→ **Required work**: Within the material below, tally every line that holds the word "diagram", then give the tally and nothing more.

→ **Recorded information**:
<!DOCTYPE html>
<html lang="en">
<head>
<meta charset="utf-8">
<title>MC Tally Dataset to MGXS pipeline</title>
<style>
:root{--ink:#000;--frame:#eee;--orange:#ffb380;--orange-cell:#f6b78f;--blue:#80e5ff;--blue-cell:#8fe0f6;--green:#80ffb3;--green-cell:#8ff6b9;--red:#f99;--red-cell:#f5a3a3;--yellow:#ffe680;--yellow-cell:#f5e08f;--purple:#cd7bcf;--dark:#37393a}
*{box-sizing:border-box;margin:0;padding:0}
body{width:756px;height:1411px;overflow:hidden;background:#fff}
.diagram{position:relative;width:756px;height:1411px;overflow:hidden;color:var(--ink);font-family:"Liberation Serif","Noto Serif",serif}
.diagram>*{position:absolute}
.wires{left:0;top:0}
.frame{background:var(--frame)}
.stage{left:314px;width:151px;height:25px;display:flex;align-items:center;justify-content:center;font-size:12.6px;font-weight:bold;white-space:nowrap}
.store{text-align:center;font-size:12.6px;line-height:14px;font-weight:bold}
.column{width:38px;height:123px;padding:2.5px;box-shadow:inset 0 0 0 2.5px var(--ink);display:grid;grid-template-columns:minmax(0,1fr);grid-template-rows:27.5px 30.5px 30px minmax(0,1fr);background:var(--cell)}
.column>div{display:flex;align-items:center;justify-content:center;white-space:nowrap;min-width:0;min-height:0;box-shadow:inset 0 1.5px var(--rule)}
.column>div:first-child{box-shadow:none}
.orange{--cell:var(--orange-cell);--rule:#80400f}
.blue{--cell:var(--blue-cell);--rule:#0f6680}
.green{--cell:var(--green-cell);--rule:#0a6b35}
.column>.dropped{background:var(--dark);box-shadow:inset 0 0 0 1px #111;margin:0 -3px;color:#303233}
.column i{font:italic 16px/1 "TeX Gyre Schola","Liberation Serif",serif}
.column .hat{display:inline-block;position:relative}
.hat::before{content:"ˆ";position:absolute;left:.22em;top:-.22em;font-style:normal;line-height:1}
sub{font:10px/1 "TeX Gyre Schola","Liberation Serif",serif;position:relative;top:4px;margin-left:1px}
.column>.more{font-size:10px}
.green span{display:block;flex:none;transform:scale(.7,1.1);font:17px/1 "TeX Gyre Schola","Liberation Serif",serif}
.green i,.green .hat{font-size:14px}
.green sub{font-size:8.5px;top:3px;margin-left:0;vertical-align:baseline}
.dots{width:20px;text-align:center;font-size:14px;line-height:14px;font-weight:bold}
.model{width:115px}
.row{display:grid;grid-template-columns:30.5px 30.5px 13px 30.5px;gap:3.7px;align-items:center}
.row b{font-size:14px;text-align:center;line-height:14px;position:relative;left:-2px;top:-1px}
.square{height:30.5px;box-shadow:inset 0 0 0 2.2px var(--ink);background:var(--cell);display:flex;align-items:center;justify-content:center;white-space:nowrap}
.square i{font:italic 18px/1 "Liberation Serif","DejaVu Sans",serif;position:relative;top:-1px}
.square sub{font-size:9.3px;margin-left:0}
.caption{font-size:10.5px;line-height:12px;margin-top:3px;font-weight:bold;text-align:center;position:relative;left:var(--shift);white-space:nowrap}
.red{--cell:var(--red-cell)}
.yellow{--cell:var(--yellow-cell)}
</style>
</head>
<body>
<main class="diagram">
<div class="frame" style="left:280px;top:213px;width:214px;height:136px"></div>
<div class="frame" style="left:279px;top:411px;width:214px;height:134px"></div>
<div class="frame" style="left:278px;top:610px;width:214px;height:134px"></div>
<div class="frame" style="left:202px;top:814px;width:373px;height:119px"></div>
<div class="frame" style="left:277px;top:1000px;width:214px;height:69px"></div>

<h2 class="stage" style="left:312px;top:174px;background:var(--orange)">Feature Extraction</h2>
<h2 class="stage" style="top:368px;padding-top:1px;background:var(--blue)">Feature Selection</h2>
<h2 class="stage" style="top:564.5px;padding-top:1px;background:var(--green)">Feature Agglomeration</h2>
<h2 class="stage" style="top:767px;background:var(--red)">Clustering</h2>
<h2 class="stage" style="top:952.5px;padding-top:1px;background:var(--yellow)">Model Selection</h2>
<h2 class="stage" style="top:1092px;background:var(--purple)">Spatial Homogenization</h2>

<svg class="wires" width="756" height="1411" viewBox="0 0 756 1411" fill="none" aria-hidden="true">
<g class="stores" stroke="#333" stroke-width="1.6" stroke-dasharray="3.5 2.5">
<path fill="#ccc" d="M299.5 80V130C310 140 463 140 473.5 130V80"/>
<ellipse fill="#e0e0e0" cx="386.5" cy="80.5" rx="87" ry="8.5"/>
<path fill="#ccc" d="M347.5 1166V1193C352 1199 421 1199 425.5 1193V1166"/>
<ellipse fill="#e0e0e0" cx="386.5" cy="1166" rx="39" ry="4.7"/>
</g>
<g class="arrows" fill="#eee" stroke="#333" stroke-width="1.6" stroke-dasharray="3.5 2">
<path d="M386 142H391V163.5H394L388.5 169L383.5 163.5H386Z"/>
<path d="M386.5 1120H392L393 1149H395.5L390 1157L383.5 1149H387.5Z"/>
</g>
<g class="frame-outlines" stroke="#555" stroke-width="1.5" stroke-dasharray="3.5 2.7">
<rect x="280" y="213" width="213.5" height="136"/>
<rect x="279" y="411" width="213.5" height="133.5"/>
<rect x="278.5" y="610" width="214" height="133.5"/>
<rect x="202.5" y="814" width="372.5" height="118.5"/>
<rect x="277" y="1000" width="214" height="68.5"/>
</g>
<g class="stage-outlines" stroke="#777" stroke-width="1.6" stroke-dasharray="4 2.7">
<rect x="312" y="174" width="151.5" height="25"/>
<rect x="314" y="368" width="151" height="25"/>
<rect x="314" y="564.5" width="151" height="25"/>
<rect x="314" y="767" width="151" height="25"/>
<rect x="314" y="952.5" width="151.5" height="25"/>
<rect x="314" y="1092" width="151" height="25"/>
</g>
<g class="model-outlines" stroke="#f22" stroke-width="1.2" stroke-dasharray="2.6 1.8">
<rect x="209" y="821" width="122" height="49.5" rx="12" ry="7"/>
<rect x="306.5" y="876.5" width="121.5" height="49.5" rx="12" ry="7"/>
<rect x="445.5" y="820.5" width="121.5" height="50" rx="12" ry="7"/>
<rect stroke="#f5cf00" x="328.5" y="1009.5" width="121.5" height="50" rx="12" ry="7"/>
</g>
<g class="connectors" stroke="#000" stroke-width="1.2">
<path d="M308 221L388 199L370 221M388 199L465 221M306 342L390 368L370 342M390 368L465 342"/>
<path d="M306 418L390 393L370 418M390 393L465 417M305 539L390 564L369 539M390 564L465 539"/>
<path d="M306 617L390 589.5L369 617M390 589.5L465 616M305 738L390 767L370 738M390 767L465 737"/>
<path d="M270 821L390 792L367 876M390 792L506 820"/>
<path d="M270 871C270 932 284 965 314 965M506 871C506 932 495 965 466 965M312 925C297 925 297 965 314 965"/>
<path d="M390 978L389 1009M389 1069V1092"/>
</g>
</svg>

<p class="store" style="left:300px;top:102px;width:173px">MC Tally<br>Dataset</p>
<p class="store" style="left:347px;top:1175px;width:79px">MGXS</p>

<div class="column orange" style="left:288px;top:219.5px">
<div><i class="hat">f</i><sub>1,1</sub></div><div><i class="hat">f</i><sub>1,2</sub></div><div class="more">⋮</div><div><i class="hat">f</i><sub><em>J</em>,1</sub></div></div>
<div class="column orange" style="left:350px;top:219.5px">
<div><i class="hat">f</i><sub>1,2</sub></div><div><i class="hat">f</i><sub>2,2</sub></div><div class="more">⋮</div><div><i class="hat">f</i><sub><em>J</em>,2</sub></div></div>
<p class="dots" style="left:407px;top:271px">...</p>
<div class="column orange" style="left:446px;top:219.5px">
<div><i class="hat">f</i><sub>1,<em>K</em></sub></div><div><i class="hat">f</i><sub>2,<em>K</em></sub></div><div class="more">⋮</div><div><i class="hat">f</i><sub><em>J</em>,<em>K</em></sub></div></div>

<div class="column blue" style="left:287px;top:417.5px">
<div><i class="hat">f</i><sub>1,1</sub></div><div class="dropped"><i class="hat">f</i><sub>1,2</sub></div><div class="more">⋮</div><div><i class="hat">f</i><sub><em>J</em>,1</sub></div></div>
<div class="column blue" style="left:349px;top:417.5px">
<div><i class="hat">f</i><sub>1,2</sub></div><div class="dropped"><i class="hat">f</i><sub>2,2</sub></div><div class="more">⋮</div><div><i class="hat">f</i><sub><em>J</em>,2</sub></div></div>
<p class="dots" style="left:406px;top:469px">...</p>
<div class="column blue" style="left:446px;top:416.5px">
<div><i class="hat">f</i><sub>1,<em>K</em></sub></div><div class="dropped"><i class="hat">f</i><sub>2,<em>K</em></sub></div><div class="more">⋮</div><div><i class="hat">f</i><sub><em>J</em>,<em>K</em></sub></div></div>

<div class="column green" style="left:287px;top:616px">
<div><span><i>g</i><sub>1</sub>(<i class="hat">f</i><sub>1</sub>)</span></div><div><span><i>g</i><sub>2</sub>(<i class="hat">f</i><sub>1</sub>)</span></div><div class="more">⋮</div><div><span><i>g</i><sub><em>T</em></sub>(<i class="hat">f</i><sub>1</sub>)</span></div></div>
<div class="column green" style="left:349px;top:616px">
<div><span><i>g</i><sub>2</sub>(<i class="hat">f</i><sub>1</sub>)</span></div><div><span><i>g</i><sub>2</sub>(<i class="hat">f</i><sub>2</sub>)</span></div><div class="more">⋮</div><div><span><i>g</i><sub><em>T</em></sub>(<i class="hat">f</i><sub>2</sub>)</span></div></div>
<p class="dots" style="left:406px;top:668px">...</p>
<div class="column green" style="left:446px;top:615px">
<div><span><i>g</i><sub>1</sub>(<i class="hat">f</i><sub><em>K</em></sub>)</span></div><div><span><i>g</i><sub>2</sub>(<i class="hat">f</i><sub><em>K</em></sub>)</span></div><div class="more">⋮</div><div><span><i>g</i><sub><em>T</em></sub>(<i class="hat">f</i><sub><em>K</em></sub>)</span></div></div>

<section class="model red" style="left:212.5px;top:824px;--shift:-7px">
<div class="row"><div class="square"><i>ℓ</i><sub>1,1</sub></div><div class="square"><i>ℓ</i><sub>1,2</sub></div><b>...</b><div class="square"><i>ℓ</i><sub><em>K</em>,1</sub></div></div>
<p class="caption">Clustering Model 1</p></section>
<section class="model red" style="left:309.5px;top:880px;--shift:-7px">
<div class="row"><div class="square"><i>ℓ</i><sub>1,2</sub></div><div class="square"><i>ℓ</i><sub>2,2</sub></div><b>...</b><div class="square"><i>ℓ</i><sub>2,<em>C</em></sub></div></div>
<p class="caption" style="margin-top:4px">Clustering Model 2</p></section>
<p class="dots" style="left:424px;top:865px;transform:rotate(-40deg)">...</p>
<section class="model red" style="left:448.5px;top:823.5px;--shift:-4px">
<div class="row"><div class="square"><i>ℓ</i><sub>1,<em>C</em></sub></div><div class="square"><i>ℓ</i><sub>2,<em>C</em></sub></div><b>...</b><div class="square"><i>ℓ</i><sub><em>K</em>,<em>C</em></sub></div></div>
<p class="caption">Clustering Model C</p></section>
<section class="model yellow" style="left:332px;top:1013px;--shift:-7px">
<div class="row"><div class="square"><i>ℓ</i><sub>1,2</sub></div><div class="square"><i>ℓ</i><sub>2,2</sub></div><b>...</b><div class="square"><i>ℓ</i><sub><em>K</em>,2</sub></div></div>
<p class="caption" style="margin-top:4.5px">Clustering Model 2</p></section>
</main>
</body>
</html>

→ **Solution**: 3